- A large number of assets in the Estate (e.g. numerous shareholdings or extensive collections of chattels)
- Foreign assets or assets which are difficult to identify, such as old shareholdings, or assets which are difficult to value such as private company shares or certain chattels
- Trusts of life assurance policies and complex pension arrangements
- Assets owned jointly with others where the history of the joint ownership has to be investigated
- The deceased had interests in family trusts or in another Estate which impact on the Inheritance Tax (IHT) position
- Arranging clearance of the deceased’s home
- Monitoring and insuring unoccupied property
- Disputes with third parties over sums due to or from the estate, e.g. claims by HMRC for unpaid tax or the DWP for over claimed benefits
- A long form HMRC IHT account (IHT400) is required
- Claims are required for the IHT residence nil rate band and/or the transferable IHT nil rate band from the Estate of a deceased spouse and/or for the transferable IHT residence nil rate band from the Estate of a deceased spouse
- There are problems identifying the amount and timing of lifetime gifts and gifts in which the deceased has reserved a benefit for IHT purposes
- Claiming IHT loss relief on sales of assets at less than probate value
- A bank loan is required to fund the estate’s IHT liability
- There are doubts over the deceased’s domicile
- Disagreement arise between beneficiaries over the sale or distribution of chattels or other assets within the Estate
- There are problems selling the deceased’s home or other assets
- Additional steps are required to lessen the impact of Capital Gains Tax on the sale of assets in the estate
For your information:
If a number of these complicating factors are present it is possible that our probate fees will exceed the higher end of the range referred to above. We will always, of course, provide an estimate for your matter before embarking on any work.
VAT and disbursements
VAT will be added to our probate fees at the prevailing rate (currently 20%). For example, a fee of £2,000 will currently attract a VAT liability of £400, giving a total of £2,400.
Whilst we endeavour to keep our website up to date, please be aware that VAT is subject to change and you should independently check the prevailing rate.
The following disbursements can arise:
- Probate Registry application fee of £273 (no fee for estates under £5,000) – No VAT
- £1.50 for each official copy of the grant of representation – No VAT
- £7 per executor for swearing the oath plus £2 per codicil (if any) – Usually no VAT
- Bankruptcy – only Land Charges Department searches (£2 per beneficiary) – Inc VAT
- £3.60 for official copy of a Land Registry title – Inc VAT
- Probate valuation fees for properties and household effects, estimate £500 – These can be plus VAT
We will obtain your approval before incurring any other disbursements in excess of £150 or more.
With regard to the length of time the administration of the Estate takes, in our experience it takes approximately 3 to 4 months to obtain a Grant of Probate or Letters of Administration; however this is always dependent on the ability to locate assets.
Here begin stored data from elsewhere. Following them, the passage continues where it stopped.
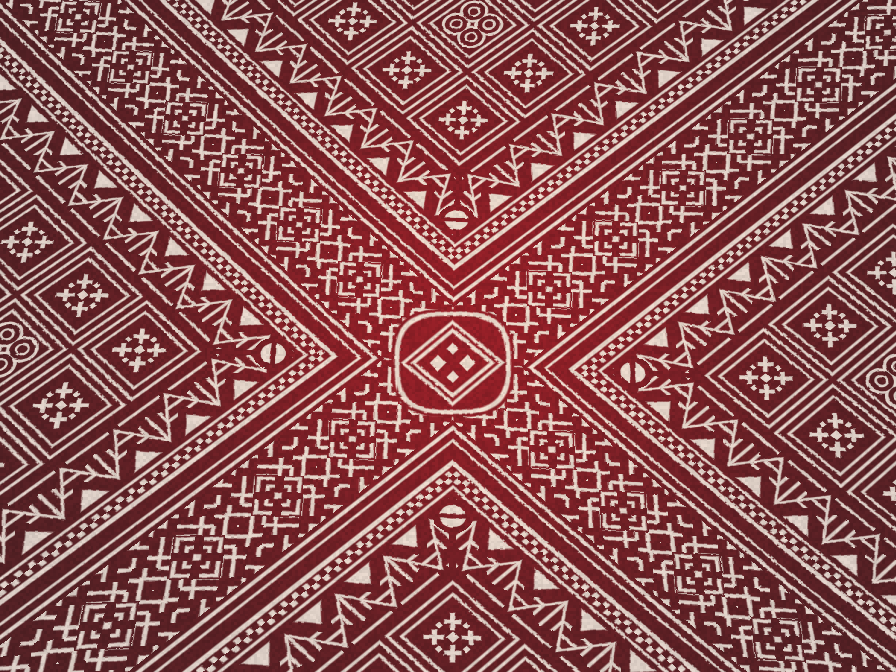
A WebGL 1 fragment shader for this pattern:

```glsl
precision highp float;
// A woven crimson rug: two fretwork stripes cross at a round medallion, and the
// four wedges between them hold mitred borders and a lattice of diamond cells.
// Skewed rug axes are folded by symmetry, then cream threads are drawn as strokes.
uniform vec2 u_resolution;

const float CELL = 0.155;
const float LATTICE_START = 0.2975;
const float STRIPE_EDGE = 0.095;

float hash(vec2 p) {
  return fract(sin(dot(p, vec2(127.1, 311.7))) * 43758.5453);
}

float fill(float d, float soft) {
  return 1.0 - smoothstep(-soft, soft, d);
}

float stroke(float d, float halfWidth, float soft) {
  return fill(abs(d) - halfWidth, soft);
}

// Rug axes: x is constant along the falling stripe, y along the rising one.
vec2 rugAxes(vec2 p) {
  float falling = p.y + 0.885 * p.x - 0.07 * p.x * p.x;
  float rising = p.y - 0.76 * p.x;
  return vec2(falling * (1.0 + 0.2 * min(falling, 0.0)),
              rising * (1.0 + 0.2 * p.y));
}

// Rounded ring with a double diamond and four small blossoms.
float medallion(vec2 p, float r, float soft) {
  vec2 q = abs(p);
  float ink = stroke((r - 1.0) * 0.078, 0.0034, soft);
  float diamond = q.x / 0.075 + q.y / 0.062;
  ink = max(ink, stroke((diamond - 0.98) * 0.048, 0.0024, soft));
  ink = max(ink, stroke((diamond - 0.78) * 0.048, 0.0028, soft));
  vec2 side = abs(q - vec2(0.022, 0.0));
  vec2 pole = abs(q - vec2(0.0, 0.021));
  ink = max(ink, fill(side.x + side.y - 0.012, soft));
  return max(ink, fill(pole.x + pole.y - 0.009, soft));
}

// Broken square branches on a grid, chosen by hash.
float branches(vec2 p, float size, float halfWidth, float soft) {
  vec2 g = p / size;
  vec2 node = floor(g + 0.5);
  vec2 cell = floor(g);
  vec2 d = (g - node) * size;
  float upright = step(0.42, hash(vec2(node.x, cell.y) + 3.0));
  float level = step(0.42, hash(vec2(cell.x, node.y) + 19.0));
  return max(stroke(d.x, halfWidth, soft) * upright,
             stroke(d.y, halfWidth, soft) * level);
}

// Mirrored stepped branches around square rosettes.
float fretwork(float across, float along, float soft) {
  float local = abs(mod(along - 0.155, 0.16) - 0.08);
  float ring = local + across;
  float gap = step(0.01, abs(local - across));
  float rosette = max(stroke(ring - 0.024, 0.0044, soft) * gap,
                      fill(ring - 0.008, soft));
  rosette = max(rosette, stroke(ring - 0.046, 0.0046, soft) * gap);
  float branch = branches(vec2(ring, local - across), 0.026, 0.0048, soft);
  return max(rosette, branch * step(0.055, ring));
}

// Parallel lines with two rows of checks between the inner pair.
float border(float depth, float along, float soft) {
  float ink = stroke(depth - STRIPE_EDGE, 0.0034, soft);
  ink = max(ink, stroke(depth - 0.113, 0.0024, soft));
  ink = max(ink, stroke(depth - 0.144, 0.0042, soft));
  ink = max(ink, stroke(depth - 0.178, 0.0026, soft));
  float row = step(0.161, depth);
  float check = abs(fract(along / 0.022 + 0.5 * row) - 0.5) * 0.022;
  return max(ink, fill(check - 0.0048, soft) * stroke(depth - 0.161, 0.0095, soft));
}

// Zigzag with comb-filled peaks on one side and small triangles on the other.
float combZigzag(float depth, float along, float soft) {
  float q = abs(fract(along / 0.1) - 0.5) * 2.0;
  float zigzag = 0.2 + 0.075 * q;
  float ink = stroke((depth - zigzag) * 0.6, 0.0026, soft);
  float tooth = abs(fract(along / 0.02) - 0.5) * 0.02;
  float above = step(zigzag, depth) * step(depth, 0.262 - 0.02 * q);
  ink = max(ink, stroke(tooth, 0.003, soft) * above);
  float rung = abs(fract(depth / 0.02) - 0.5) * 0.02;
  float below = step(depth, zigzag) * step(zigzag - 0.028, depth) * step(0.222, depth);
  ink = max(ink, stroke(rung, 0.003, soft) * below);
  ink = max(ink, stroke(depth - 0.279, 0.0028, soft) * step(q, 0.8));
  float triangle = max(0.19 - depth, (depth - 0.19 - 0.06 * (q - 0.48)) * 0.6);
  ink = max(ink, fill(triangle, soft));
  return ink * step(0.184, depth) * step(depth, 0.287);
}

// Double-lined cells holding a blossom cross, or a four-lobed knot.
float lattice(vec2 rug, float soft) {
  vec2 scaled = (rug - LATTICE_START) / CELL;
  vec2 id = floor(scaled);
  vec2 c = fract(scaled) - 0.5;
  float edge = max(abs(c.x), abs(c.y));
  float ink = stroke((edge - 0.45) * CELL, 0.0027, soft);
  ink = max(ink, stroke((edge - 0.35) * CELL, 0.0025, soft));
  vec2 q = abs(vec2(c.x + c.y, c.x - c.y));
  float major = max(q.x, q.y);
  float minor = min(q.x, q.y);
  float arm = max(minor - 0.035, abs(major - 0.26) - 0.14);
  float tick = max(minor - 0.12, abs(major - 0.25) - 0.035);
  float bud = abs(major - 0.19) + abs(minor - 0.19) - 0.055;
  float heart = major + minor - 0.09;
  float blossom = fill(min(min(arm, tick), min(heart, bud)) * CELL, soft);
  float lobe = length(vec2(major - 0.27, minor));
  float knot = max(stroke((lobe - 0.21) * CELL, 0.004, soft),
                   stroke((lobe - 0.09) * CELL, 0.003, soft));
  float isKnot = step(length(mod(id, 3.0) - 1.0), 0.1);
  return max(ink, mix(blossom, knot, isKnot));
}

void main() {
  vec2 uv = gl_FragCoord.xy / u_resolution.y;
  vec2 p = uv - vec2(0.5 * u_resolution.x / u_resolution.y + 0.007, 0.46);
  float soft = 1.25 / u_resolution.y;

  // Uneven stitches
  float stitch = hash(floor(uv * 230.0));
  vec2 woven = p + 0.0016 * (stitch - 0.5);
  vec2 rug = abs(rugAxes(woven));
  float depth = min(rug.x, rug.y);
  float along = max(rug.x, rug.y);

  // Stripes, borders and wedges
  float ink = fretwork(depth, along, soft * 1.4) * step(depth, 0.084);
  vec2 tip = vec2(rug.x - rug.y, rug.x + rug.y - 0.435);
  float comb = combZigzag(depth, along, soft) * step(0.008, along - depth);
  ink = max(ink, comb * step(0.046, length(tip)));
  ink = max(ink, border(depth, along, soft));
  ink = max(ink, lattice(rug, soft) * step(LATTICE_START, depth));
  float lens = max(length(tip) - 0.03, 0.006 - abs(tip.y));
  ink = max(ink, fill(lens, soft));

  // Central medallion
  vec2 oval = abs(woven) / vec2(0.083, 0.073);
  float r = pow(pow(oval.x, 3.0) + pow(oval.y, 3.0), 1.0 / 3.0);
  ink = mix(medallion(woven, r, soft), ink, smoothstep(1.08, 1.12, r));

  // Wool colours under a warm central light
  vec2 fromLight = p - vec2(0.02, 0.06);
  float light = exp(-dot(fromLight, fromLight) * 5.0);
  vec3 ground = mix(vec3(0.31, 0.125, 0.14), vec3(0.57, 0.12, 0.15), light);
  vec3 cream = mix(vec3(0.87, 0.82, 0.79), vec3(0.93, 0.87, 0.81), light);
  ground *= 0.92 + 0.16 * stitch;
  cream *= 0.94 + 0.1 * stitch;
  gl_FragColor = vec4(mix(ground, cream, ink * 0.98), 1.0);
}
```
Assets in foreign jurisdictions or multiple assets can take longer.
With regard to the rest of the administration of the Estate, after the Grant of Probate has been obtained, the time required to collect in all the assets of the Estate and distribute the monies to the beneficiaries (including dealing with tax affairs) and the preparation of estate accounts are dependent upon a different number of factors, including:
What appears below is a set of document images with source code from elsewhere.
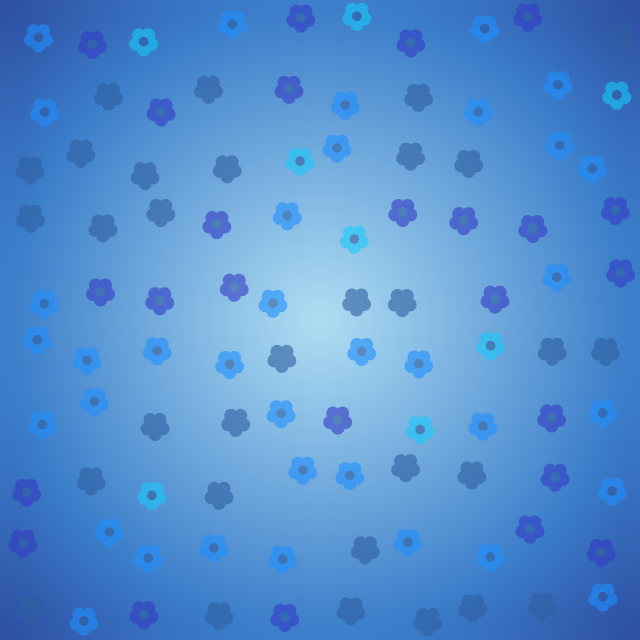
A Shadertoy shader for this pattern:

```glsl
// Small five-petalled flowers scattered over a soft radial blue glow.
// A jittered grid holds one translucent flower per cell, kept inside its cell
// so the tile wraps; the glow levels out at the borders to hide the seam.

const float CELLS = 10.0;            // flowers per side
const float JITTER = 0.51;           // wander of a flower, in cells
const float FLOWER_OPACITY = 0.6;

// Flower sizes, in canvas units
const float PETAL_OFFSET = 0.0126;
const float PETAL_RADIUS = 0.0105;
const float DISC_RADIUS = 0.0075;

// Glow: radii of the colour stops and width of the levelled border
const float MID_RADIUS = 0.485;
const float RIM_RADIUS = 0.68;
const float BORDER = 0.05;
const vec3 GLOW_CORE = vec3(0.69, 0.87, 0.95);
const vec3 GLOW_MID = vec3(0.23, 0.49, 0.79);
const vec3 GLOW_RIM = vec3(0.18, 0.31, 0.64);

// Petal colours and their cumulative shares
const vec3 CYAN = vec3(0.09, 0.79, 0.98);
const vec3 VIOLET = vec3(0.20, 0.23, 0.77);
const vec3 STEEL = vec3(0.18, 0.37, 0.63);
const vec3 AZURE = vec3(0.12, 0.56, 1.00);
const float CYAN_SHARE = 0.11;
const float VIOLET_SHARE = 0.34;
const float STEEL_SHARE = 0.66;

const float TAU = 6.2831853;

vec3 hash3(vec2 cell) {
    vec3 q = fract(cell.xyx * vec3(0.1031, 0.1030, 0.0973) + 0.37);
    q += dot(q, q.yxz + 33.33);
    return fract((q.xxy + q.yzz) * q.zyx * 7.13);
}

// Radial gradient whose slope fades to zero at the tile borders
vec3 glow(vec2 uv) {
    vec2 axis = abs(uv - 0.5);
    vec2 excess = max(axis - (0.5 - BORDER), 0.0);
    float r = length(axis - excess * excess / (2.0 * BORDER));
    vec3 inner = mix(GLOW_CORE, GLOW_MID, clamp(r / MID_RADIUS, 0.0, 1.0));
    return mix(inner, GLOW_RIM, clamp((r - MID_RADIUS) / (RIM_RADIUS - MID_RADIUS), 0.0, 1.0));
}

// Distance to five round petals, one pointing down
float flowerDistance(vec2 p) {
    float sector = TAU / 5.0;
    float angle = atan(p.x, -p.y);
    angle -= sector * floor(angle / sector + 0.5);
    vec2 folded = length(p) * vec2(cos(angle), sin(angle));
    float petals = length(folded - vec2(PETAL_OFFSET, 0.0)) - PETAL_RADIUS;
    return min(petals, length(p) - PETAL_OFFSET);
}

vec3 petalColor(float pick) {
    if (pick < CYAN_SHARE) return CYAN;
    if (pick < VIOLET_SHARE) return VIOLET;
    return pick < STEEL_SHARE ? STEEL : AZURE;
}

// Coverage with an edge one pixel wide
float fill(float dist, float pixel) {
    return clamp(0.5 - dist / pixel, 0.0, 1.0);
}

void mainImage(out vec4 fragColor, in vec2 fragCoord) {
    float pixel = 1.0 / iResolution.y;
    vec2 uv = fract(fragCoord * pixel);

    // One flower per cell
    vec2 cell = floor(uv * CELLS);
    vec3 rnd = hash3(cell);
    vec2 center = (cell + 0.5 + JITTER * (rnd.xy - 0.5)) / CELLS;
    vec2 p = uv - center;

    // The steel disc replaces the petal colour, then both blend as one
    vec3 flower = mix(petalColor(rnd.z), STEEL, fill(length(p) - DISC_RADIUS, pixel));
    float cover = FLOWER_OPACITY * fill(flowerDistance(p), pixel);
    fragColor = vec4(mix(glow(uv), flower, cover), 1.0);
}
```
- Assets in foreign jurisdictions
- Responses from third parties (including HMRC)
- Complexity of tax affairs
- Asset disputes
- Will disputes
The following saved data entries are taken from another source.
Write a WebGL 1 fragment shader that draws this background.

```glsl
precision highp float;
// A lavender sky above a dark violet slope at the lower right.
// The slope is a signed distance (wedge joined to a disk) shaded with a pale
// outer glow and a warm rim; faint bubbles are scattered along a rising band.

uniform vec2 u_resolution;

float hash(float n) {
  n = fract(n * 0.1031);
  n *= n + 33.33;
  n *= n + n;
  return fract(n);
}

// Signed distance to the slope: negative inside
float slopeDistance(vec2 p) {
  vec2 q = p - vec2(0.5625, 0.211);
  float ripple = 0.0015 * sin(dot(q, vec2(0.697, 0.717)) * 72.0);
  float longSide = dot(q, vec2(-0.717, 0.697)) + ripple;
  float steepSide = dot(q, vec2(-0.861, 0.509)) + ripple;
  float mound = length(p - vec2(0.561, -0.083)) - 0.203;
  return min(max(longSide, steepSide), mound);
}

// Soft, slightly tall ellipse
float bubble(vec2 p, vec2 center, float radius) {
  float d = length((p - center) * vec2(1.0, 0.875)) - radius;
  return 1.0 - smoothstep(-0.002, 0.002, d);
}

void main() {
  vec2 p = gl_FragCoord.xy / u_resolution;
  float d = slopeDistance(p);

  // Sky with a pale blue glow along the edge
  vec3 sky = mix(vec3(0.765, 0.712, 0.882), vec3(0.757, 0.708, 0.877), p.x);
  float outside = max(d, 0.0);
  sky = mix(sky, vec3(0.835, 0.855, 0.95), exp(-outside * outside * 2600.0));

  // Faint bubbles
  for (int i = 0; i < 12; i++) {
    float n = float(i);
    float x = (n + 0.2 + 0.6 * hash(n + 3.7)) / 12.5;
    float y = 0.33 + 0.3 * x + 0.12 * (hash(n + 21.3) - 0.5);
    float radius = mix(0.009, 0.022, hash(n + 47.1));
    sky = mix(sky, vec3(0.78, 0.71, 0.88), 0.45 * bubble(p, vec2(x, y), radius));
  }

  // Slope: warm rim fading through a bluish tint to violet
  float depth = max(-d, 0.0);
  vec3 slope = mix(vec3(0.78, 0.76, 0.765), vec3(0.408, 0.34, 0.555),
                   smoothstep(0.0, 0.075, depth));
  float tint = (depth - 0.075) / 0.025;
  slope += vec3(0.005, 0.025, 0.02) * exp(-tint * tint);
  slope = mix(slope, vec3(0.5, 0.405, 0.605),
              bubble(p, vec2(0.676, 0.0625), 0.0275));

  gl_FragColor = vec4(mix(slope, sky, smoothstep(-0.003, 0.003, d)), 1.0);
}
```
- Tracing beneficiaries
On average you can expect the administration of an Estate to conclude in between 6 and 12 months from the date of death (subject to the factors above). Our team is dedicated to administering the Estate as swift as practicable and will assist in making interim distributions wherever appropriate; we know it is important that administration be concluded as quickly as possible.